_Problem requirements_
Write out the records below once more, exactly and completely.

_Material provided_

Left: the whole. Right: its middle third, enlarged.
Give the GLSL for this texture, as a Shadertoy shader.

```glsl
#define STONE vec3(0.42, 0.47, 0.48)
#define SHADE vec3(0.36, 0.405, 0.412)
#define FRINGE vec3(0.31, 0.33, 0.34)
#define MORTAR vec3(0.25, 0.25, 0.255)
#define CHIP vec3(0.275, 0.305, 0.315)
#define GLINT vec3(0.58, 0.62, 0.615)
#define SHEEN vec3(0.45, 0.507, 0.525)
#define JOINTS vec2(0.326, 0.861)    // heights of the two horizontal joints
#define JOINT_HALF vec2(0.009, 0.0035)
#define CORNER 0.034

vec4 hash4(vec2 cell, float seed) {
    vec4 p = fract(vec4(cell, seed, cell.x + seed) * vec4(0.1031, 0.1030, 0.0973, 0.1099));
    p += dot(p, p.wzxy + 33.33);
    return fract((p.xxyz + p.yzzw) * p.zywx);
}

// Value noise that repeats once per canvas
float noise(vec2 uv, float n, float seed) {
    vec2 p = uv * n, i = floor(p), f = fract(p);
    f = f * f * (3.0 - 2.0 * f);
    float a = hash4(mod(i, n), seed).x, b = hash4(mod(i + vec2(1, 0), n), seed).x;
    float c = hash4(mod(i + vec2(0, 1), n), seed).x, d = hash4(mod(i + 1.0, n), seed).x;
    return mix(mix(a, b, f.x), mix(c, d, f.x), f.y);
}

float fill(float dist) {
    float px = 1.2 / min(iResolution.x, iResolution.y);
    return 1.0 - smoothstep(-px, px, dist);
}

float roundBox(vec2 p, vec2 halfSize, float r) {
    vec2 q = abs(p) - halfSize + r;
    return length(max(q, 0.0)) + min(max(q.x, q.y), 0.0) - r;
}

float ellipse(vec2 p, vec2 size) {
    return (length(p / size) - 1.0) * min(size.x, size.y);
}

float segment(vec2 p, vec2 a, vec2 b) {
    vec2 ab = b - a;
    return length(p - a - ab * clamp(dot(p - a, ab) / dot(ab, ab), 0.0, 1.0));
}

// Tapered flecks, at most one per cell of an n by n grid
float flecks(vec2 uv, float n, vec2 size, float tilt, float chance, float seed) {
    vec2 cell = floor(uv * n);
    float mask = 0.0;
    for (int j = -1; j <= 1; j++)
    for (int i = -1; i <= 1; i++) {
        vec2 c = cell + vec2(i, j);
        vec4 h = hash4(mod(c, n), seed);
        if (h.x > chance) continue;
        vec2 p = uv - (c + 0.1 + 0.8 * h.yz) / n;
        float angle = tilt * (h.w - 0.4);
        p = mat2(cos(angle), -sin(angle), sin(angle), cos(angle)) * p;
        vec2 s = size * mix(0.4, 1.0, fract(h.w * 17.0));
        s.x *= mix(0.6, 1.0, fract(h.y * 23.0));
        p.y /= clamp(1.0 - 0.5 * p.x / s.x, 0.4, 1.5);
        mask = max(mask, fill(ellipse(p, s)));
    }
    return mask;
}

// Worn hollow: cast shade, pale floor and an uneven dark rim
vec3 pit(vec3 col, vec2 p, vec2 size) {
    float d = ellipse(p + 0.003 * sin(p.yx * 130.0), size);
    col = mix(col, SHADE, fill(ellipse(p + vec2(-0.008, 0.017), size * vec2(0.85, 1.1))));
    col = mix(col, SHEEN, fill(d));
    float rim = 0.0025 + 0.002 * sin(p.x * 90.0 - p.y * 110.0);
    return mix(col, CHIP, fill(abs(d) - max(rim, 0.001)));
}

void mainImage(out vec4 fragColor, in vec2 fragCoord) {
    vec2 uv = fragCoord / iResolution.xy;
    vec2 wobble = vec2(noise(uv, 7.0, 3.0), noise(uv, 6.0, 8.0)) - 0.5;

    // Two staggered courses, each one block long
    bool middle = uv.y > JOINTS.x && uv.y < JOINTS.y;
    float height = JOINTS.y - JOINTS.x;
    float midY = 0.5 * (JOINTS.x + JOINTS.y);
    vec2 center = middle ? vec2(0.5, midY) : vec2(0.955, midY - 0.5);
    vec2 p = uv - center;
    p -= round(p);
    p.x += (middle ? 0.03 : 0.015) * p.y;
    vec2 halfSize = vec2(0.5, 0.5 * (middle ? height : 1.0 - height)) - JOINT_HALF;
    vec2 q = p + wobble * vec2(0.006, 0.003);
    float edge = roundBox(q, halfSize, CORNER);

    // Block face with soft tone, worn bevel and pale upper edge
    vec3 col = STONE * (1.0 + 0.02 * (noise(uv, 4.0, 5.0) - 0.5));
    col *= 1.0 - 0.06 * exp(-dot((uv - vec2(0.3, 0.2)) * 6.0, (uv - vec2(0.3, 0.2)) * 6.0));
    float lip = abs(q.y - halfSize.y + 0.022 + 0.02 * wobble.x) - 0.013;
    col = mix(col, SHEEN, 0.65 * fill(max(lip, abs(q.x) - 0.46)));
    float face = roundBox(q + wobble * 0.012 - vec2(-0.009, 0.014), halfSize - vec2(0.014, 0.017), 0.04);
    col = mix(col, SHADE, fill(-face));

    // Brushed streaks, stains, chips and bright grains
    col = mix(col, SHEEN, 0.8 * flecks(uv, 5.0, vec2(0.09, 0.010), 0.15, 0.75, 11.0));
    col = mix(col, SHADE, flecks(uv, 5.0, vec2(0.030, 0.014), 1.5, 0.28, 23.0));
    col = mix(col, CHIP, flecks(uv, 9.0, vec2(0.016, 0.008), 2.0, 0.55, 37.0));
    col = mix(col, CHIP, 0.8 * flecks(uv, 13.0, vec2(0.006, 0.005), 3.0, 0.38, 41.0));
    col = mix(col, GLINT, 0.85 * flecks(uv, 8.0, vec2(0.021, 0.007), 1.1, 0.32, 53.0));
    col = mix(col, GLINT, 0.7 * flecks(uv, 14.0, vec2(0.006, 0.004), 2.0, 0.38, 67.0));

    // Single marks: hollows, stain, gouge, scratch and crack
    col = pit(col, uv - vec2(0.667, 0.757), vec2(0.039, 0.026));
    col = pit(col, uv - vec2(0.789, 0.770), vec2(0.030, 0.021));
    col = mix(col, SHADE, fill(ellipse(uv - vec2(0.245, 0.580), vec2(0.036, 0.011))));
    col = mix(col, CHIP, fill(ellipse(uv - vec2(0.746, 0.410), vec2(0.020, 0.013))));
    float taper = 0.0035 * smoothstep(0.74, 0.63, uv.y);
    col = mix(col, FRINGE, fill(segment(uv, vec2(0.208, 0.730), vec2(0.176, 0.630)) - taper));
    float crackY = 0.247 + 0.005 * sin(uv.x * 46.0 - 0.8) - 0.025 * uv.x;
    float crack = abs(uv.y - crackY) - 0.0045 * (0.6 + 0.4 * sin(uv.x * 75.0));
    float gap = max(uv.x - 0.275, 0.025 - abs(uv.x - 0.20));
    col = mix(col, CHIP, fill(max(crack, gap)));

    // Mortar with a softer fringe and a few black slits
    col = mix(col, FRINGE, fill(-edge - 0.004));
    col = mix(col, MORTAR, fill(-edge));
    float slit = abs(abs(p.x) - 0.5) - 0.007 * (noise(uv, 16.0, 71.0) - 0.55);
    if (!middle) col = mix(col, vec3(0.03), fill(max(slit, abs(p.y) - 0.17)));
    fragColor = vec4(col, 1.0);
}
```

_Answer space_
Left: the whole. Right: its middle third, enlarged.
Give the GLSL for this texture, as a Shadertoy shader.

```glsl
#define STONE vec3(0.42, 0.47, 0.48)
#define SHADE vec3(0.36, 0.405, 0.412)
#define FRINGE vec3(0.31, 0.33, 0.34)
#define MORTAR vec3(0.25, 0.25, 0.255)
#define CHIP vec3(0.275, 0.305, 0.315)
#define GLINT vec3(0.58, 0.62, 0.615)
#define SHEEN vec3(0.45, 0.507, 0.525)
#define JOINTS vec2(0.326, 0.861)    // heights of the two horizontal joints
#define JOINT_HALF vec2(0.009, 0.0035)
#define CORNER 0.034

vec4 hash4(vec2 cell, float seed) {
    vec4 p = fract(vec4(cell, seed, cell.x + seed) * vec4(0.1031, 0.1030, 0.0973, 0.1099));
    p += dot(p, p.wzxy + 33.33);
    return fract((p.xxyz + p.yzzw) * p.zywx);
}

// Value noise that repeats once per canvas
float noise(vec2 uv, float n, float seed) {
    vec2 p = uv * n, i = floor(p), f = fract(p);
    f = f * f * (3.0 - 2.0 * f);
    float a = hash4(mod(i, n), seed).x, b = hash4(mod(i + vec2(1, 0), n), seed).x;
    float c = hash4(mod(i + vec2(0, 1), n), seed).x, d = hash4(mod(i + 1.0, n), seed).x;
    return mix(mix(a, b, f.x), mix(c, d, f.x), f.y);
}

float fill(float dist) {
    float px = 1.2 / min(iResolution.x, iResolution.y);
    return 1.0 - smoothstep(-px, px, dist);
}

float roundBox(vec2 p, vec2 halfSize, float r) {
    vec2 q = abs(p) - halfSize + r;
    return length(max(q, 0.0)) + min(max(q.x, q.y), 0.0) - r;
}

float ellipse(vec2 p, vec2 size) {
    return (length(p / size) - 1.0) * min(size.x, size.y);
}

float segment(vec2 p, vec2 a, vec2 b) {
    vec2 ab = b - a;
    return length(p - a - ab * clamp(dot(p - a, ab) / dot(ab, ab), 0.0, 1.0));
}

// Tapered flecks, at most one per cell of an n by n grid
float flecks(vec2 uv, float n, vec2 size, float tilt, float chance, float seed) {
    vec2 cell = floor(uv * n);
    float mask = 0.0;
    for (int j = -1; j <= 1; j++)
    for (int i = -1; i <= 1; i++) {
        vec2 c = cell + vec2(i, j);
        vec4 h = hash4(mod(c, n), seed);
        if (h.x > chance) continue;
        vec2 p = uv - (c + 0.1 + 0.8 * h.yz) / n;
        float angle = tilt * (h.w - 0.4);
        p = mat2(cos(angle), -sin(angle), sin(angle), cos(angle)) * p;
        vec2 s = size * mix(0.4, 1.0, fract(h.w * 17.0));
        s.x *= mix(0.6, 1.0, fract(h.y * 23.0));
        p.y /= clamp(1.0 - 0.5 * p.x / s.x, 0.4, 1.5);
        mask = max(mask, fill(ellipse(p, s)));
    }
    return mask;
}

// Worn hollow: cast shade, pale floor and an uneven dark rim
vec3 pit(vec3 col, vec2 p, vec2 size) {
    float d = ellipse(p + 0.003 * sin(p.yx * 130.0), size);
    col = mix(col, SHADE, fill(ellipse(p + vec2(-0.008, 0.017), size * vec2(0.85, 1.1))));
    col = mix(col, SHEEN, fill(d));
    float rim = 0.0025 + 0.002 * sin(p.x * 90.0 - p.y * 110.0);
    return mix(col, CHIP, fill(abs(d) - max(rim, 0.001)));
}

void mainImage(out vec4 fragColor, in vec2 fragCoord) {
    vec2 uv = fragCoord / iResolution.xy;
    vec2 wobble = vec2(noise(uv, 7.0, 3.0), noise(uv, 6.0, 8.0)) - 0.5;

    // Two staggered courses, each one block long
    bool middle = uv.y > JOINTS.x && uv.y < JOINTS.y;
    float height = JOINTS.y - JOINTS.x;
    float midY = 0.5 * (JOINTS.x + JOINTS.y);
    vec2 center = middle ? vec2(0.5, midY) : vec2(0.955, midY - 0.5);
    vec2 p = uv - center;
    p -= round(p);
    p.x += (middle ? 0.03 : 0.015) * p.y;
    vec2 halfSize = vec2(0.5, 0.5 * (middle ? height : 1.0 - height)) - JOINT_HALF;
    vec2 q = p + wobble * vec2(0.006, 0.003);
    float edge = roundBox(q, halfSize, CORNER);

    // Block face with soft tone, worn bevel and pale upper edge
    vec3 col = STONE * (1.0 + 0.02 * (noise(uv, 4.0, 5.0) - 0.5));
    col *= 1.0 - 0.06 * exp(-dot((uv - vec2(0.3, 0.2)) * 6.0, (uv - vec2(0.3, 0.2)) * 6.0));
    float lip = abs(q.y - halfSize.y + 0.022 + 0.02 * wobble.x) - 0.013;
    col = mix(col, SHEEN, 0.65 * fill(max(lip, abs(q.x) - 0.46)));
    float face = roundBox(q + wobble * 0.012 - vec2(-0.009, 0.014), halfSize - vec2(0.014, 0.017), 0.04);
    col = mix(col, SHADE, fill(-face));

    // Brushed streaks, stains, chips and bright grains
    col = mix(col, SHEEN, 0.8 * flecks(uv, 5.0, vec2(0.09, 0.010), 0.15, 0.75, 11.0));
    col = mix(col, SHADE, flecks(uv, 5.0, vec2(0.030, 0.014), 1.5, 0.28, 23.0));
    col = mix(col, CHIP, flecks(uv, 9.0, vec2(0.016, 0.008), 2.0, 0.55, 37.0));
    col = mix(col, CHIP, 0.8 * flecks(uv, 13.0, vec2(0.006, 0.005), 3.0, 0.38, 41.0));
    col = mix(col, GLINT, 0.85 * flecks(uv, 8.0, vec2(0.021, 0.007), 1.1, 0.32, 53.0));
    col = mix(col, GLINT, 0.7 * flecks(uv, 14.0, vec2(0.006, 0.004), 2.0, 0.38, 67.0));

    // Single marks: hollows, stain, gouge, scratch and crack
    col = pit(col, uv - vec2(0.667, 0.757), vec2(0.039, 0.026));
    col = pit(col, uv - vec2(0.789, 0.770), vec2(0.030, 0.021));
    col = mix(col, SHADE, fill(ellipse(uv - vec2(0.245, 0.580), vec2(0.036, 0.011))));
    col = mix(col, CHIP, fill(ellipse(uv - vec2(0.746, 0.410), vec2(0.020, 0.013))));
    float taper = 0.0035 * smoothstep(0.74, 0.63, uv.y);
    col = mix(col, FRINGE, fill(segment(uv, vec2(0.208, 0.730), vec2(0.176, 0.630)) - taper));
    float crackY = 0.247 + 0.005 * sin(uv.x * 46.0 - 0.8) - 0.025 * uv.x;
    float crack = abs(uv.y - crackY) - 0.0045 * (0.6 + 0.4 * sin(uv.x * 75.0));
    float gap = max(uv.x - 0.275, 0.025 - abs(uv.x - 0.20));
    col = mix(col, CHIP, fill(max(crack, gap)));

    // Mortar with a softer fringe and a few black slits
    col = mix(col, FRINGE, fill(-edge - 0.004));
    col = mix(col, MORTAR, fill(-edge));
    float slit = abs(abs(p.x) - 0.5) - 0.007 * (noise(uv, 16.0, 71.0) - 0.55);
    if (!middle) col = mix(col, vec3(0.03), fill(max(slit, abs(p.y) - 0.17)));
    fragColor = vec4(col, 1.0);
}
```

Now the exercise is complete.